-Thanks to Dominic

More Trivia from Big Trouble In Little China
A classic kung-fu action / fantasy film by Escape from New York director John Carpenter, starring Kurt Russell as the ineffable Jack Burton, a John Wayne-esque truck driver with an affinity for big trouble in San Francisco Chinatown.

Where to begin... Jack Burton (Russell) is "a reasonable guy" who will experience "some very unreasonable things." The film opens with Jack as he drives through the pelting rain to to Chinatown in "The Pork Chop Express," his beloved Freightliner Truck, spouting some of the most memorable CB lines since Smokey and the Bandit.

After delivering his payload, Jack meets up with his old buddy Wang Chi (Dunn). Following a gambling frenzy, Jack wins a bet against Wang, and offers to accompany him to the airport to pick up Wang's Chinese girlfriend, Miao Yin, before collecting his winnings. At the airport, Jack encounters a mysterious lawyer (Cattrall) and witnesses Wang's girlfriend get kidnapped by vicious street thugs with funky 80's goggles.

Soon, Jack and Wang are in pursuit, leading up to an amazing fight sequence in an alley reminiscent of Akira Kirosawa's Ran. Then the mystical "Three Storms" arrive (Think Mortal Kombat), followed by the Ultimate Evil Spirit, Mr. David Lo Pan (Hong). This "Ten foot tall roadblock" with light coming out of his mouth is more than Jack and Wang can handle, and are forced to flee, abandoning both Wang's girlfriend and Jack's truck.

Jack and Wang employ the help of a sorcerer and tour bus driver, Egg Shen (Wong), along with others in an effort to conquer the forces of evil, rescue Miao Yin, retrieve the Pork Chop Express, and put an end to all that trouble.

Verdict?
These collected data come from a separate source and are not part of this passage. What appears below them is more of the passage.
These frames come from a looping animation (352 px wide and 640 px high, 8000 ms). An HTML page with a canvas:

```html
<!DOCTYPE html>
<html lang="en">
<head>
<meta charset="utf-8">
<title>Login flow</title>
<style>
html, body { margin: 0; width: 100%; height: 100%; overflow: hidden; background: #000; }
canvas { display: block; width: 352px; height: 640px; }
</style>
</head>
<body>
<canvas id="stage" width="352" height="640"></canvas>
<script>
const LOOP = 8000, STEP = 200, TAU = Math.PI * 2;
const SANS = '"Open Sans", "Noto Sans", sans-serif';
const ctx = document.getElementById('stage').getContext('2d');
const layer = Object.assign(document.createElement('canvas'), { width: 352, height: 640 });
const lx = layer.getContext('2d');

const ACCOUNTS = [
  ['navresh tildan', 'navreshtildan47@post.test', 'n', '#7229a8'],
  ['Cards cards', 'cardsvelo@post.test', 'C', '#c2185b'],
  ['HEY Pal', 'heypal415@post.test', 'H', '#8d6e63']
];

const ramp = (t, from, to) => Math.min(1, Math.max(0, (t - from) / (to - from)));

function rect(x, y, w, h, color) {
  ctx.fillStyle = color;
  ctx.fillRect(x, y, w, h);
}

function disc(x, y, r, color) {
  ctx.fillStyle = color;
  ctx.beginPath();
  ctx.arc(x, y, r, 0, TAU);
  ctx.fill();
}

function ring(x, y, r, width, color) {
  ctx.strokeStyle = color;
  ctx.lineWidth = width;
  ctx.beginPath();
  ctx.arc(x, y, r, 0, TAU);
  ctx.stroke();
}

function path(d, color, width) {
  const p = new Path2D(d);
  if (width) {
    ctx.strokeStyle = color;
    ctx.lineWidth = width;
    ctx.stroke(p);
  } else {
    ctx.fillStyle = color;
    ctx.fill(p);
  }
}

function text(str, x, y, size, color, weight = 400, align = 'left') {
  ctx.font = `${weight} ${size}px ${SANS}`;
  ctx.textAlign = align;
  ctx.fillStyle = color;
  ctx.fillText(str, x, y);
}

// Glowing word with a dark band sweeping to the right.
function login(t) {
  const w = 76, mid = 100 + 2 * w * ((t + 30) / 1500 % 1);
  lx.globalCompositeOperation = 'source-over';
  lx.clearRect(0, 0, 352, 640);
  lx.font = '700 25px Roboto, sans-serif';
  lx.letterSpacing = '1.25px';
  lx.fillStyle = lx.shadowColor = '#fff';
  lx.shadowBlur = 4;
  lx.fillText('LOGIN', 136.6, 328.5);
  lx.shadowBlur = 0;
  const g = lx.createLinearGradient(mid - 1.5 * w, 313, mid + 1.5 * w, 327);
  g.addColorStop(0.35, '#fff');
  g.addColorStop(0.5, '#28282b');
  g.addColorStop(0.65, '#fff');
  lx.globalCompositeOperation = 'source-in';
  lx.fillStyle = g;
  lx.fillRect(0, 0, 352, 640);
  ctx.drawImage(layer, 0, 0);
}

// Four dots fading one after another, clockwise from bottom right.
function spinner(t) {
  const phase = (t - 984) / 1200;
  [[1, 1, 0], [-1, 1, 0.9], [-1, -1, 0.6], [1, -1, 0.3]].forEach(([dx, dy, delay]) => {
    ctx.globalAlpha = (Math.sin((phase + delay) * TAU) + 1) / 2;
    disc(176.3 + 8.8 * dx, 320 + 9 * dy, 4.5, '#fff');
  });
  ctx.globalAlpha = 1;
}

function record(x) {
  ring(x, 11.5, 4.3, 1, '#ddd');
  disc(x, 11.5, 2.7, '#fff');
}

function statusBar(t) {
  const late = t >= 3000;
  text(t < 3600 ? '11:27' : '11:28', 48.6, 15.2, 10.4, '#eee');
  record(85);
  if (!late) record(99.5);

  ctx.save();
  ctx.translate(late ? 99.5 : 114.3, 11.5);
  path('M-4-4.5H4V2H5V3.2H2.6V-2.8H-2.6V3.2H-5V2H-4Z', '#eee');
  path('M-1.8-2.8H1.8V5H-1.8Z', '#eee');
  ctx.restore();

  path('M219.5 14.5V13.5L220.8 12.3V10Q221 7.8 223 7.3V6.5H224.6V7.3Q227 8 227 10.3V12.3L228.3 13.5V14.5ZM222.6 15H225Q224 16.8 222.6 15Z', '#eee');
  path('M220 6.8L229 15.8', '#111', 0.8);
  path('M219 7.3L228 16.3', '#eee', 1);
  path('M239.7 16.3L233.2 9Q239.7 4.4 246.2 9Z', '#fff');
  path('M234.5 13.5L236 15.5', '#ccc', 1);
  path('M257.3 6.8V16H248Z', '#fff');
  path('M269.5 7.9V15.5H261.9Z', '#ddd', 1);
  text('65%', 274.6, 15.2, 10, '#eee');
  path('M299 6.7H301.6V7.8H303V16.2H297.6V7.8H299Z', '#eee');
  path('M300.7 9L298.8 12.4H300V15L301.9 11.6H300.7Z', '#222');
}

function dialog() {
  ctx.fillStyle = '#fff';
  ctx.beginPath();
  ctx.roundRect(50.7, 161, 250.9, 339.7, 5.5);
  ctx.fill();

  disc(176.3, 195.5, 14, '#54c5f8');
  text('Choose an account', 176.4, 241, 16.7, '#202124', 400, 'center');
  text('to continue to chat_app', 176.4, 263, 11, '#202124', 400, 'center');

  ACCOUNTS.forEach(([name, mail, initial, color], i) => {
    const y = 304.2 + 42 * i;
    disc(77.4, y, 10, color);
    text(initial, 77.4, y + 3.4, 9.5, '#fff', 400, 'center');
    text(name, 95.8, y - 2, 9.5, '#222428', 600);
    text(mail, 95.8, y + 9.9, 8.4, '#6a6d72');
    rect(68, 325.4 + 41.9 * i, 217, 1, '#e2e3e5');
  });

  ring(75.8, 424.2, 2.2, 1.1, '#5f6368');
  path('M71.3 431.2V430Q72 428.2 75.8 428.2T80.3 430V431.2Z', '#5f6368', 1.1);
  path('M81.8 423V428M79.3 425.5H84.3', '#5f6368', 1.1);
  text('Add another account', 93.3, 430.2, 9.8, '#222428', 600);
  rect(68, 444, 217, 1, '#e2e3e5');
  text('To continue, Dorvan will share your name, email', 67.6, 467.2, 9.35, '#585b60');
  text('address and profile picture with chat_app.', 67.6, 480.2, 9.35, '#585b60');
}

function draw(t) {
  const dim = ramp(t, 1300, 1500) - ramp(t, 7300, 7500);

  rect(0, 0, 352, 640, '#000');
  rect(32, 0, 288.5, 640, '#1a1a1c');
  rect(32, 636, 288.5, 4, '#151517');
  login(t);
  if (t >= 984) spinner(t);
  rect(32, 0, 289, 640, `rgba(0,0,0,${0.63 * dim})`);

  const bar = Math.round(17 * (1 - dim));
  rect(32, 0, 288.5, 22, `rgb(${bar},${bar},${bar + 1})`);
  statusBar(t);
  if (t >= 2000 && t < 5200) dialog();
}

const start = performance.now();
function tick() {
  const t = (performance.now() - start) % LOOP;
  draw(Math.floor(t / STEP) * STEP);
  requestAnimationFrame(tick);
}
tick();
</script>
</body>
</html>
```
An excellent 80's movie for its kung fu action, memorable tongue in cheek lines, weird monsters, inflating people, and a 2000 year old man who cackles "Indeed!" Best to see it with lots of friends, at parties, while heavily inebriated, or all of the above!

Notice any mistakes? Review

Strengths: Great humor and kung fu action.

Weaknesses? Some say a bit too "campy"

Our rating: 9 out of 10


Review Written by Josh Horowitz:  Contact  |  More Reviews by Josh Horowitz
Big Trouble In Little China